We have here noted a score of the errors prevalent in written and spoken speech—some of them perversions or corruptions, countenanced even by eminent writers; some, misapplications that weaken and disfigure the style of him who adopts them; and some, downright vulgarisms—that is, phrases that come from below, and are thrust into clean company with the odors of slang about them. These last are often a device for giving piquancy to style. Against such abuses we should be the more heedful, because, from the convenience of some of them, they get so incorporated into daily speech as not to be readily distinguishable from their healthy neighbors, clinging for generations to tongues and pens. Of this tenacity there is a notable exemplification in a passage of Boswell, written nearly a hundred years ago. Dr. Johnson found fault with Boswell for using the phrase to make money: “Don’t you see the impropriety of it? To make money is to coin it: you should say get money.” Johnson, adds Boswell, “was jealous of infractions upon the genuine English language, and prompt to repress colloquial barbarisms; such as pledging myself, for undertaking; line for department or branch, as the civil line, the banking line. He was particularly indignant against the almost universal use of the word idea in the sense of notion or opinion, when it is clear that idea can only signify something of which an image can be formed in the mind. We may have an idea or image of a mountain, a tree, a building, but we surely cannot have an idea or image of an argument or proposition. Yet we hear the sages of the law ’delivering their ideas upon the question under consideration;’ and the first speakers of Parliament ’entirely coinciding in the idea which has been ably stated by an honorable member.’”

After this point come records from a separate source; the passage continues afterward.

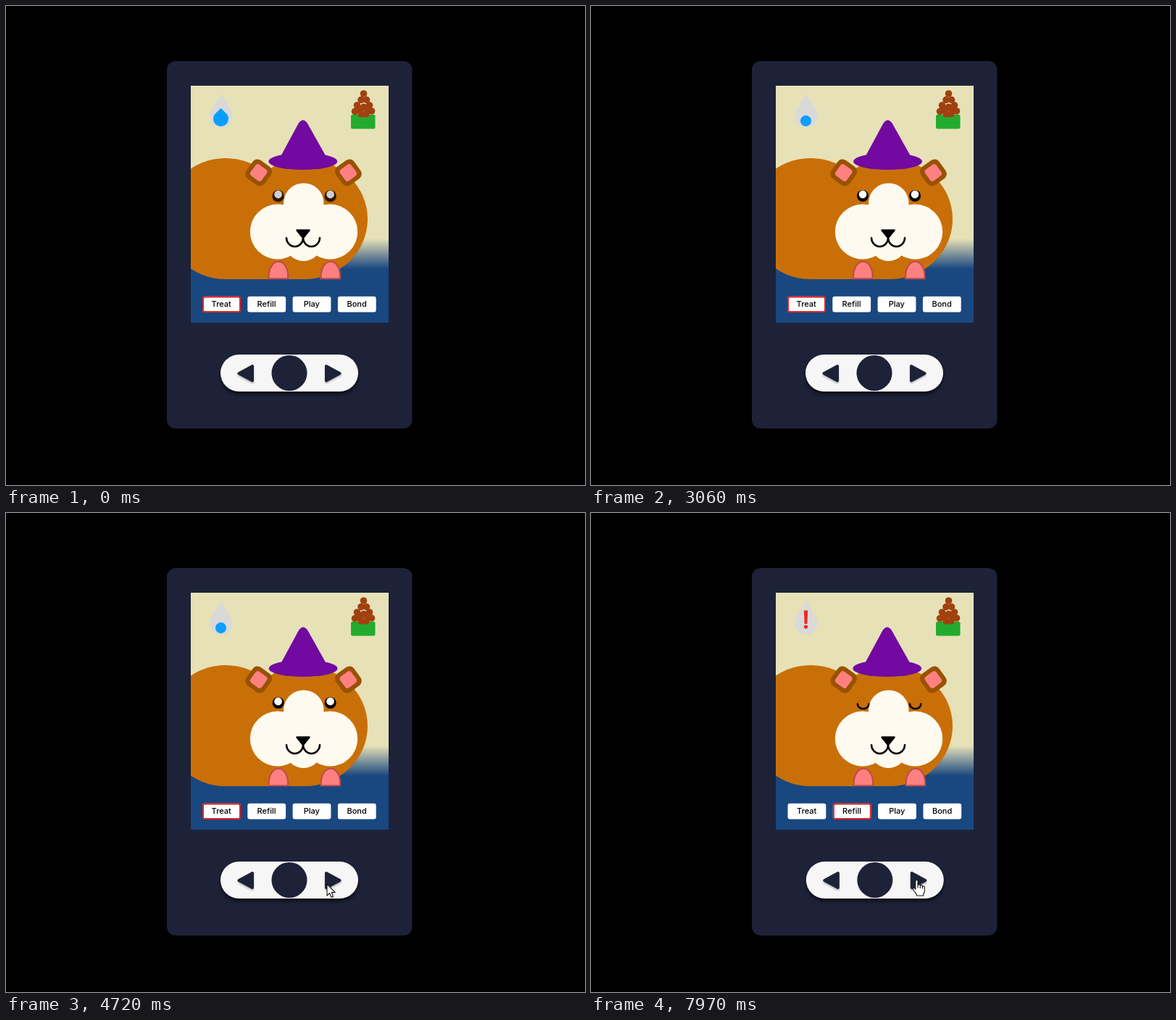
Animation of 799 by 661 pixels, one loop 8000 ms. Source, as an HTML page:

```html
<!DOCTYPE html>
<html lang="en">
<head>
<meta charset="utf-8">
<title>Pet console</title>
<style>
html, body { margin: 0; width: 100%; height: 100%; overflow: hidden; background: #000; }
svg { display: block; width: 799px; height: 661px; }
text { font: 500 11px Inter, Roboto, sans-serif; text-anchor: middle; }
.line { fill: none; stroke: #000; stroke-width: 2.5; stroke-linecap: round; }
.paw { fill: #ff8080; stroke: #bf4a4a; stroke-width: 2; }
.ring { fill: none; stroke: #e0211e; stroke-width: 2; }
.arrow { fill: #1d2238; stroke: #1d2238; stroke-width: 4; stroke-linejoin: round; filter: drop-shadow(0 2px 1px #0004); }
.cursor { fill: #fff; stroke: #111; stroke-width: 1.1; stroke-linejoin: round; }
</style>
</head>
<body>
<svg viewBox="0 0 799 661">
  <defs>
    <linearGradient id="room" gradientUnits="userSpaceOnUse" x1="0" y1="321" x2="0" y2="363">
      <stop stop-color="#e7e1b7"/><stop offset="1" stop-color="#19477f"/>
    </linearGradient>
    <clipPath id="screen"><rect x="255" y="110" width="273" height="327"/></clipPath>
    <g id="ear">
      <rect x="-15.5" y="-15.5" width="31" height="31" rx="8" fill="#995200"/>
      <rect x="-9.5" y="-9.5" width="19" height="19" rx="4" fill="#ff8080"/>
    </g>
  </defs>
  <rect x="222" y="76" width="338.5" height="507" rx="12" fill="#1d2238"/>
  <g clip-path="url(#screen)">
    <rect x="255" y="110" width="273" height="327" fill="url(#room)"/>
    <path id="well" fill="#d9d9d9"/>
    <path id="water" fill="#0a9fff"/>
    <g id="alert" fill="#f0281f">
      <path d="M293.8 134.5h5.4l-.8 18.5h-3.8z"/><circle cx="296.5" cy="157" r="2.6"/>
    </g>
    <rect x="476" y="150" width="33.5" height="19.5" rx="2" fill="#22ab2f"/>
    <g id="food" fill="#a0410f"></g>

    <g fill="#c96f08">
      <ellipse cx="303" cy="293.5" rx="85" ry="83.5"/>
      <rect x="303" y="250" width="108" height="127"/>
      <ellipse cx="412" cy="294" rx="87" ry="83"/>
    </g>
    <use href="#ear" transform="translate(348.7 230) rotate(36)"/>
    <use href="#ear" transform="translate(472.3 230) rotate(54)"/>
    <g fill="#fffaf0">
      <rect x="383" y="244.5" width="55.5" height="90" rx="27.5"/>
      <circle cx="374.8" cy="311.5" r="38"/>
      <circle cx="447.2" cy="311.5" r="38"/>
      <circle cx="410.5" cy="327" r="25"/>
    </g>
    <path d="M401.5 309.5h17l-8.5 10.5z" stroke="#000" stroke-width="2.5" stroke-linejoin="round"/>
    <path class="line" d="M387 320A11.5 12 0 0 0 410 320A11.5 12 0 0 0 433 320"/>

    <g id="hat" fill="#7209a0">
      <path d="M379 207L403.3 162Q409.5 153 415.7 162L441 207z"/>
      <ellipse cx="409.5" cy="214.5" rx="47.5" ry="11.5"/>
    </g>
    <g id="face">
      <g id="discs"><circle cx="375" cy="262" r="8"/><circle cx="447" cy="262" r="8"/></g>
      <g id="shines" fill="#fff"><circle cx="375" cy="260" r="5.4"/><circle cx="447" cy="260" r="5.4"/></g>
      <path id="lids" class="line" d="M367.3 263.5A7.7 6.8 0 0 0 382.7 263.5M439.3 263.5A7.7 6.8 0 0 0 454.7 263.5"/>
      <path class="paw" d="M362 376.2C361 345 390 345 388.5 376.2z"/>
      <path class="paw" d="M434 376.2C433 345 462 345 460.5 376.2z"/>
    </g>
    <g id="menu"></g>
  </g>

  <g id="pad">
    <rect x="296" y="481" width="190" height="51" rx="25.5" fill="#f6f6f6" style="filter:drop-shadow(0 4px 2px #0009)"/>
    <circle cx="391" cy="506.5" r="24.5" fill="#1d2238"/>
    <path class="arrow" d="M321.5 507L340 497V517z"/>
    <path class="arrow" d="M460.5 507L442 497V517z"/>
  </g>
  <path id="pointer" class="cursor" d="M0 0V16L3.6 12.6L6 18.3L8.6 17.2L6.2 11.6H11.2z"/>
  <path id="hand" class="cursor" d="M-1.7 1.5C-1.7-.6 1.5-.6 1.5 1.5V7.3C2.2 5.8 4.6 6 4.8 7.8C5.6 6.6 7.8 7 8 8.8C9 7.8 10.8 8.4 10.8 10.2V14.5C10.8 17 9.2 18.3 9.2 21.5H.2C0 18.5-3 16.5-4.8 13.2C-6 11-3.7 10-2.6 11.6L-1.7 12.8zM1.5 7.3V11M4.8 7.8V11.5M8 8.8V12"/>
</svg>
<script>
const LOOP = 8000;
const el = id => document.getElementById(id);
const ramp = (t, start, span) => Math.min(1, Math.max(0, (t - start) / span));
const easeOut = u => 1 - (1 - u) ** 3;
const mix = (a, b, k) => a + (b - a) * k;
const move = (id, x, y = 0) => el(id).setAttribute('transform', `translate(${x} ${y})`);
const fade = (id, v) => el(id).setAttribute('opacity', v);

// Circle with a point joined along its tangents
function drop(cx, cy, r, tip) {
  const d = cy - tip, y = r * r / d, x = r * Math.sqrt(Math.max(0, 1 - (r / d) ** 2));
  return `M${cx} ${tip}L${cx + x} ${cy - y}A${r} ${r} 0 1 1 ${cx - x} ${cy - y}z`;
}

el('well').setAttribute('d', drop(297, 152, 15.5, 121));
el('food').innerHTML = [
  [493.5, 121], [490, 129.5], [497.5, 129.5], [484.5, 137], [493.5, 139.5], [501.5, 137],
  [481.5, 145.5], [488.5, 144], [498.5, 144], [504.5, 145], [490, 149], [497, 149]
].map(([x, y]) => `<circle cx="${x}" cy="${y}" r="4.8"/>`).join('');

el('menu').innerHTML = ['Treat', 'Refill', 'Play', 'Bond'].map((name, i) => {
  const x = 271 + i * 62.3;
  const ring = i < 2 ? `<rect id="ring${i}" class="ring" x="${x + 1}" y="401.5" width="51" height="20.5" rx="2.5"/>` : '';
  return `<rect x="${x}" y="400.8" width="52.8" height="21.8" rx="3" fill="#fff"/>${ring}
    <text x="${x + 26.2}" y="415.4">${name}</text>`;
}).join('');

const blinks = [[-35, 1050], [3400, 4390], [6840, 7970]];

function draw(t) {
  let shut = 0, busy = 0;
  for (const [close, open] of blinks) {
    if (t < close) continue;
    const a = ramp(t, close, 470), b = ramp(t, open, 400);
    shut = easeOut(a) * (1 - easeOut(b));
    busy = (a > 0 && a < 1) || (b > 0 && b < 1) ? 0.6 : 0;
  }
  fade('discs', 1 - shut);
  fade('shines', 1 - shut);
  fade('lids', shut);
  move('face', busy);
  move('hat', busy - 1.4 * shut);

  const low = easeOut(ramp(t, 1710, 330));
  const r = mix(10.5, 7.5, low), cy = mix(155.7, 158.5, low);
  const dry = t >= 7970;
  el('water').setAttribute('d', drop(296.5, cy, r, mix(141, cy - r - 0.05, low)));
  fade('water', dry ? 0 : 1);
  fade('alert', dry ? 1 : 0);

  const pick = easeOut(ramp(t, 6230, 220));
  fade('ring0', 1 - pick);
  fade('ring1', pick);
  move('menu', 0.5 * pick);
  move('pad', 0.8 * pick);

  const glide = easeOut(ramp(t, 3060, 1000)), pressing = t >= 5980;
  move('pointer', mix(802, 443, glide), mix(640, 512, glide));
  fade('pointer', t > 3060 && !pressing ? 1 : 0);
  const back = ramp(t, 7200, 110);
  move('hand', mix(452.5, 449.5, back), mix(507.5, 506.5, back));
  fade('hand', pressing ? 1 : 0);
}

const start = performance.now();
function tick() {
  draw((performance.now() - start) % LOOP);
  requestAnimationFrame(tick);
}
tick();
</script>
</body>
</html>
```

Whether or not the word idea may be properly used in a deeper or grander sense than that stated by Dr. Johnson, there is no doubt that he justly condemned its use in the cases cited by him, and in similar ones. All the four phrases make money, pledge, line, and idea, whereupon sentence of guilty was passed by the great lexicographer, are still at large, and, if it be not a bull to say so, more at large to-day than in the last century, since the area of their currency has been extended to America, Australia, and the Pacific Islands.
A NATIONAL DRAMA.
 From Putnam’s Monthly, 1857.